The mere fact that you signed an agreement where you agreed to be an independent contractor doesn’t necessarily mean that you are an independent contractor, but it could affect your ability to collect some employment benefits, like workers’ compensation benefits. If you are hurt as an independent contractor, you should contact an experienced workers’ compensation lawyer in your state, as laws are state specific. If you believe you are not being paid for breaks, overtime or even being paid the minimum wage as an independent contractor, then contact an experienced employment attorney as there are both federal and state laws that protect employees who are misclassified as independent contractors.
Employee misclassification adds another layer of risk for employees who hold second jobs over the holidays or any other time of the year. True independent contractors are not eligible for workers’ compensation, but many, if not most, temporary holiday jobs would not qualify for independent-contractor status. Workers’ compensation was never designed to compensate people for pain and suffering, but in the case of those injured on lower-paid holiday or second jobs, workers’ compensation benefits may not even remotely pay you for how an injury affects your ability to earn a living. Be sure to weigh the risks of taking a holiday job or any second job.
I was happy to have the chance to represent Theron Chapman in his whistleblower claim against his former employer, Midwest Demolition. While the Lincoln Journal Star headline of “Man chased from job by manager with stun gun awarded back pay” is catchy, the real story here is that an employee who was fired for complaining of legitimately being misclassified as an independent contractor won some measure of justice from the Nebraska Equal Opportunity Commission.
“When a contractor misclassifies an employee, the employee is ineligible for unemployment and workers’ compensation benefits, loses labor-law protections and does not receive employer-provided health insurance. Misclassification creates an unfair advantage to unscrupulous contractors who are able to outbid law-abiding employers who must take into account the payment of taxes and insurance premiums when bidding for jobs. The State’s loss in revenue negatively affects the funding of essential programs such as unemployment benefits.”

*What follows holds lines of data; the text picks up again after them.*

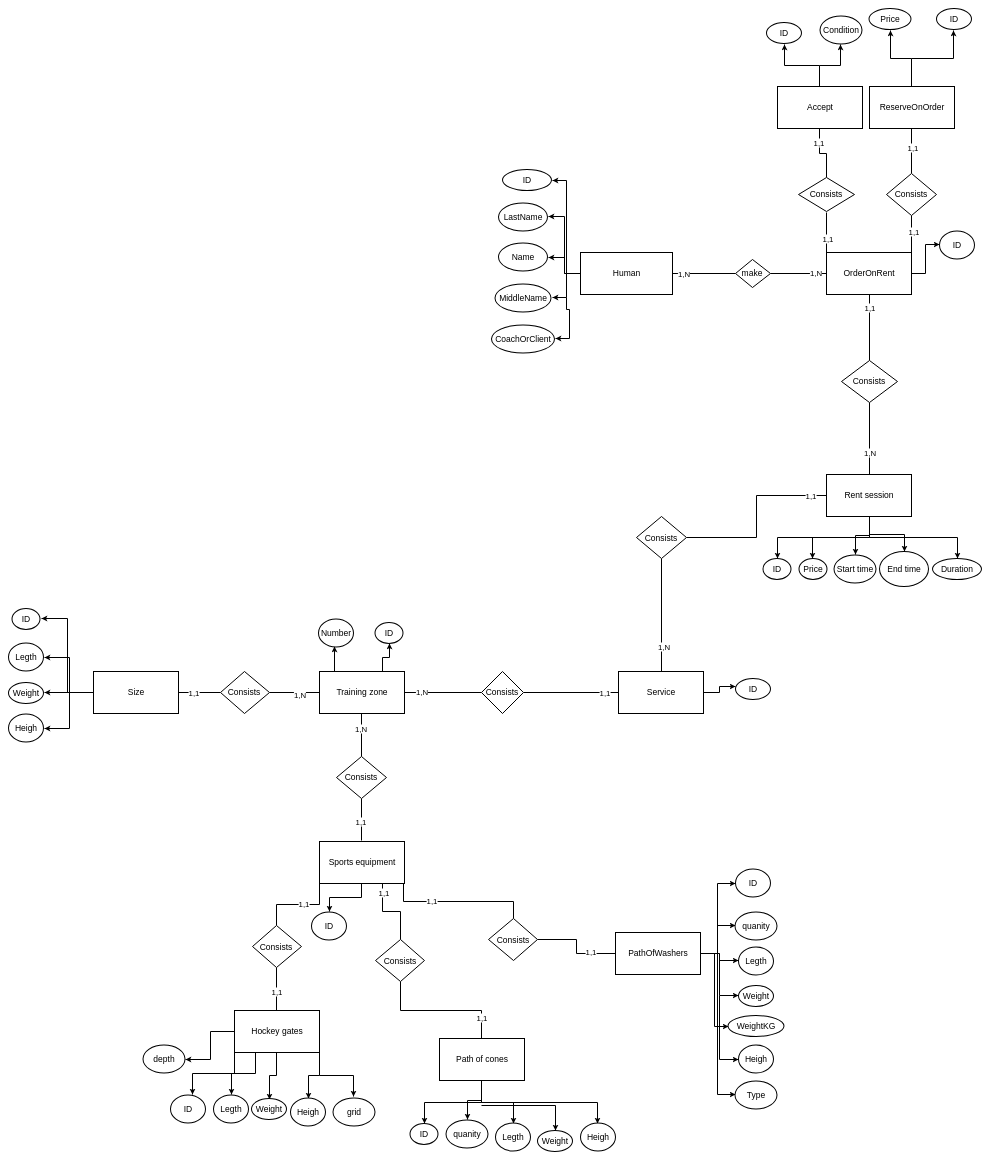
<!DOCTYPE html>
<html lang="en">
<head>
<meta charset="utf-8">
<title>Rental entity relationship diagram</title>
<style>
:root { --ink: #000; --paper: #fff; }
* { box-sizing: border-box; }
body { margin: 0; background: var(--paper); }
.diagram {
  position: relative; width: 991px; height: 1160px; overflow: hidden;
  background: var(--paper); color: var(--ink);
  font: 8.5px/1.2 "Liberation Sans", Arial, sans-serif;
}
.links { position: absolute; inset: 0; display: block; }
.links path { fill: none; stroke: var(--ink); }
.links polygon { fill: var(--paper); stroke: var(--ink); }
.links .to { marker-end: url(#arrow); }
.links #arrow path { fill: var(--ink); stroke: none; }
.entity, .attr, .relation, .card {
  position: absolute; display: grid; place-items: center; white-space: nowrap;
  left: var(--x); top: var(--y);
}
.entity { width: 86px; height: 43px; border: 1px solid var(--ink); background: var(--paper); }
.entity.wide { width: 93px; }
.attr {
  width: var(--w, 36px); height: var(--h, 29px); translate: -50% -50%;
  border: 1px solid var(--ink); border-radius: 50%; background: var(--paper);
}
.relation { translate: -50% -50%; }
.card { translate: -50% -50%; font-size: 7.8px; line-height: 9px; background: var(--paper); }
</style>
</head>
<body>
<main class="diagram">
<svg class="links" width="991" height="1160" viewBox="0 0 991 1160" aria-hidden="true">
  <defs>
    <marker id="arrow" markerUnits="userSpaceOnUse" markerWidth="7" markerHeight="7" refX="6" refY="3" orient="auto"><path d="M0 0L6 3L0 6L1.5 3z"/></marker>
  </defs>
  <g transform="translate(.5 .5)">
    <g id="accept-and-reserve">
      <path class="to" d="M819 86V65H784V44"/>
      <path class="to" d="M819 65H840V44"/>
      <path class="to" d="M911 86V58H890V30"/>
      <path class="to" d="M911 58H953V30"/>
      <path d="M819 128V153H826V177M826 212V252M911 128V173M911 215V252"/>
    </g>
    <g id="human">
      <path class="to" d="M580 273H566V180H552"/>
      <path class="to" d="M580 273H564V216H548"/>
      <path class="to" d="M580 273H564V257H548"/>
      <path class="to" d="M566 273V297H552"/>
      <path class="to" d="M566 297V309H569V338H555"/>
      <path d="M672 273H735M770 273H826"/>
    </g>
    <g id="order-and-session">
      <path class="to" d="M911 273H925V244H939"/>
      <path d="M869 294V360M869 402V474M826 495H756V537H686M661 558V671"/>
      <path class="to" d="M869 516V537H777V558"/>
      <path class="to" d="M869 537H812V558"/>
      <path class="to" d="M869 535H855V554"/>
      <path class="to" d="M869 534H904V551"/>
      <path class="to" d="M869 537H957V558"/>
    </g>
    <g id="service-and-zone">
      <path class="to" d="M703 692H719V686H735"/>
      <path d="M618 692H523M481 692H403M319 692H269M220 692H178"/>
      <path class="to" d="M334 671V646"/>
      <path class="to" d="M382 671V657H389V643"/>
      <path d="M361 713V756M361 798V840"/>
    </g>
    <g id="size">
      <path class="to" d="M93 692H67V618H41"/>
      <path class="to" d="M69 692V657H44"/>
      <path class="to" d="M93 692H44"/>
      <path class="to" d="M69 692V728H44"/>
    </g>
    <g id="equipment">
      <path class="to" d="M361 883V897H329V911"/>
      <path d="M319 883V904H276V925M276 967V1010M382 883V911H400V939M400 981V1010H481V1038M403 883V901H513V918M537 939H576V953H615"/>
    </g>
    <g id="gates">
      <path class="to" d="M234 1031H210V1059H185"/>
      <path class="to" d="M255 1052V1073H192V1094"/>
      <path class="to" d="M234 1052V1073H231V1094"/>
      <path class="to" d="M276 1052V1075H269V1099"/>
      <path class="to" d="M319 1052V1075H308V1098"/>
      <path class="to" d="M319 1075H353V1096"/>
    </g>
    <g id="cones">
      <path class="to" d="M481 1080V1102H424V1123"/>
      <path class="to" d="M481 1100H467V1119"/>
      <path class="to" d="M481 1102H513V1123"/>
      <path class="to" d="M481 1105H555V1130"/>
      <path class="to" d="M481 1102H597V1123"/>
    </g>
    <g id="washers">
      <path class="to" d="M700 953H717V883H735"/>
      <path class="to" d="M717 925H735"/>
      <path class="to" d="M700 953H719V960H738"/>
      <path class="to" d="M719 953V995H738"/>
      <path class="to" d="M714 953V1026H728"/>
      <path class="to" d="M719 995V1059H738"/>
      <path class="to" d="M717 953V1094H735"/>
    </g>
    <g id="relation-shapes">
      <polygon points="826,177 854,194 826,211 798,194"/>
      <polygon points="911,173 936,194 911,215 886,194"/>
      <polygon points="752,259 770,273 752,287 735,273"/>
      <polygon points="869,360 897,381 869,402 841,381"/>
      <polygon points="661,516 686,537 661,558 636,537"/>
      <polygon points="244,671 269,692 244,713 220,692"/>
      <polygon points="502,671 523,692 502,713 481,692"/>
      <polygon points="361,756 386,777 361,798 336,777"/>
      <polygon points="276,925 301,946 276,967 252,946"/>
      <polygon points="400,939 424,960 400,981 375,960"/>
      <polygon points="513,918 537,939 513,960 488,939"/>
    </g>
  </g>
</svg>

<section aria-label="Entities">
  <div class="entity" style="--x:777px;--y:86px">Accept</div>
  <div class="entity" style="--x:869px;--y:86px">ReserveOnOrder</div>
  <div class="entity wide" style="--x:580px;--y:252px">Human</div>
  <div class="entity" style="--x:826px;--y:252px">OrderOnRent</div>
  <div class="entity" style="--x:826px;--y:474px">Rent session</div>
  <div class="entity" style="--x:618px;--y:671px">Service</div>
  <div class="entity" style="--x:319px;--y:671px">Training zone</div>
  <div class="entity" style="--x:93px;--y:671px">Size</div>
  <div class="entity" style="--x:319px;--y:841px">Sports equipment</div>
  <div class="entity" style="--x:234px;--y:1010px">Hockey gates</div>
  <div class="entity" style="--x:439px;--y:1038px">Path of cones</div>
  <div class="entity" style="--x:615px;--y:932px">PathOfWashers</div>
</section>

<section aria-label="Relations">
  <div class="relation" style="--x:826px;--y:194px">Consists</div>
  <div class="relation" style="--x:911px;--y:194px">Consists</div>
  <div class="relation" style="--x:752px;--y:273px">make</div>
  <div class="relation" style="--x:869px;--y:381px">Consists</div>
  <div class="relation" style="--x:661px;--y:538px">Consists</div>
  <div class="relation" style="--x:244px;--y:692px">Consists</div>
  <div class="relation" style="--x:502px;--y:692px">Consists</div>
  <div class="relation" style="--x:361px;--y:777px">Consists</div>
  <div class="relation" style="--x:276px;--y:947px">Consists</div>
  <div class="relation" style="--x:400px;--y:961px">Consists</div>
  <div class="relation" style="--x:513px;--y:940px">Consists</div>
</section>

<section aria-label="Attributes">
  <div class="attr" style="--x:784px;--y:33px;--h:22px">ID</div>
  <div class="attr" style="--x:841px;--y:30px;--w:43px">Condition</div>
  <div class="attr" style="--x:890px;--y:19px;--w:43px;--h:22px">Price</div>
  <div class="attr" style="--x:954px;--y:19px;--h:22px">ID</div>
  <div class="attr" style="--x:527px;--y:180px;--w:50px;--h:22px">ID</div>
  <div class="attr" style="--x:523px;--y:217px;--w:50px">LastName</div>
  <div class="attr" style="--x:523px;--y:257px;--w:50px">Name</div>
  <div class="attr" style="--x:523px;--y:298px;--w:57px">MiddleName</div>
  <div class="attr" style="--x:523px;--y:339px;--w:64px">CoachOrClient</div>
  <div class="attr" style="--x:957px;--y:245px">ID</div>
  <div class="attr" style="--x:777px;--y:569px;--w:29px;--h:22px">ID</div>
  <div class="attr" style="--x:813px;--y:569px;--w:29px;--h:22px">Price</div>
  <div class="attr" style="--x:855px;--y:569px;--w:43px">Start time</div>
  <div class="attr" style="--x:904px;--y:569px;--w:50px;--h:36px">End time</div>
  <div class="attr" style="--x:957px;--y:569px;--w:50px;--h:22px">Duration</div>
  <div class="attr" style="--x:753px;--y:689px;--h:22px">ID</div>
  <div class="attr" style="--x:336px;--y:633px">Number</div>
  <div class="attr" style="--x:389px;--y:633px;--w:29px;--h:22px">ID</div>
  <div class="attr" style="--x:26px;--y:619px;--w:29px;--h:22px">ID</div>
  <div class="attr" style="--x:26px;--y:657px">Legth</div>
  <div class="attr" style="--x:26px;--y:693px;--h:22px">Weight</div>
  <div class="attr" style="--x:26px;--y:728px">Heigh</div>
  <div class="attr" style="--x:329px;--y:926px">ID</div>
  <div class="attr" style="--x:164px;--y:1059px;--w:43px">depth</div>
  <div class="attr" style="--x:188px;--y:1109px">ID</div>
  <div class="attr" style="--x:231px;--y:1109px">Legth</div>
  <div class="attr" style="--x:269px;--y:1109px;--h:22px">Weight</div>
  <div class="attr" style="--x:308px;--y:1112px">Heigh</div>
  <div class="attr" style="--x:354px;--y:1112px;--w:43px">grid</div>
  <div class="attr" style="--x:424px;--y:1134px;--w:29px;--h:22px">ID</div>
  <div class="attr" style="--x:467px;--y:1134px;--w:43px">quanity</div>
  <div class="attr" style="--x:513px;--y:1137px">Legth</div>
  <div class="attr" style="--x:555px;--y:1141px;--h:22px">Weight</div>
  <div class="attr" style="--x:598px;--y:1137px">Heigh</div>
  <div class="attr" style="--x:753px;--y:883px">ID</div>
  <div class="attr" style="--x:756px;--y:926px;--w:43px">quanity</div>
  <div class="attr" style="--x:756px;--y:961px">Legth</div>
  <div class="attr" style="--x:756px;--y:996px;--h:22px">Weight</div>
  <div class="attr" style="--x:756px;--y:1026px;--w:57px;--h:22px">WeightKG</div>
  <div class="attr" style="--x:756px;--y:1059px">Heigh</div>
  <div class="attr" style="--x:756px;--y:1095px;--w:43px">Type</div>
</section>

<section aria-label="Cardinalities">
  <span class="card" style="--x:819px;--y:143px">1,1</span>
  <span class="card" style="--x:828px;--y:239px">1,1</span>
  <span class="card" style="--x:913px;--y:148px">1,1</span>
  <span class="card" style="--x:914px;--y:232px">1,1</span>
  <span class="card" style="--x:684px;--y:274px">1,N</span>
  <span class="card" style="--x:816px;--y:273px">1,N</span>
  <span class="card" style="--x:870px;--y:308px">1,1</span>
  <span class="card" style="--x:870px;--y:453px">1,N</span>
  <span class="card" style="--x:811px;--y:496px">1,1</span>
  <span class="card" style="--x:664px;--y:647px">1,N</span>
  <span class="card" style="--x:605px;--y:693px">1,1</span>
  <span class="card" style="--x:422px;--y:692px">1,N</span>
  <span class="card" style="--x:300px;--y:695px">1,N</span>
  <span class="card" style="--x:194px;--y:693px">1,1</span>
  <span class="card" style="--x:361px;--y:729px">1,N</span>
  <span class="card" style="--x:361px;--y:822px">1,1</span>
  <span class="card" style="--x:304px;--y:904px">1,1</span>
  <span class="card" style="--x:384px;--y:893px">1,1</span>
  <span class="card" style="--x:432px;--y:901px">1,1</span>
  <span class="card" style="--x:591px;--y:952px">1,1</span>
  <span class="card" style="--x:277px;--y:992px">1,1</span>
  <span class="card" style="--x:482px;--y:1018px">1,1</span>
</section>
</main>
</body>
</html>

The deeper story here is that people on the margins of the workforce can sometimes vindicate their rights in the workplace. My client was hired through a job lottery at the People’s City Mission, a homeless shelter, here in Lincoln. People in his situation are vulnerable to abuse in the workplace. Not every instance of bad behavior by management is legally actionable, but that is true from the executive suite to low-wage workers like my client. But fair-employment laws can protect people who are being abused in the workplace and do sometimes provided protections to the people who need them the most.
Today’s post comes to us from our colleague Jon Gelman of New Jersey.
The Federal Motor Carrier Safety Administration (FMCSA) is proposing to restrict the use of hand-held mobile telephones, including hand-held cell phones, by drivers of commercial motor vehicles (CMVs) while operating in interstate commerce. Cell phones have become a major cause of distracted driving accidents resulting in an increase of workers’ compensation claims by employees as well as liability lawsuits against employers directly. This federal rule would be in addition to the many states which already ban hand-held cell phone use.
The following is a summary of the proposed rule: “FMCSA and PHMSA are amending Continue reading →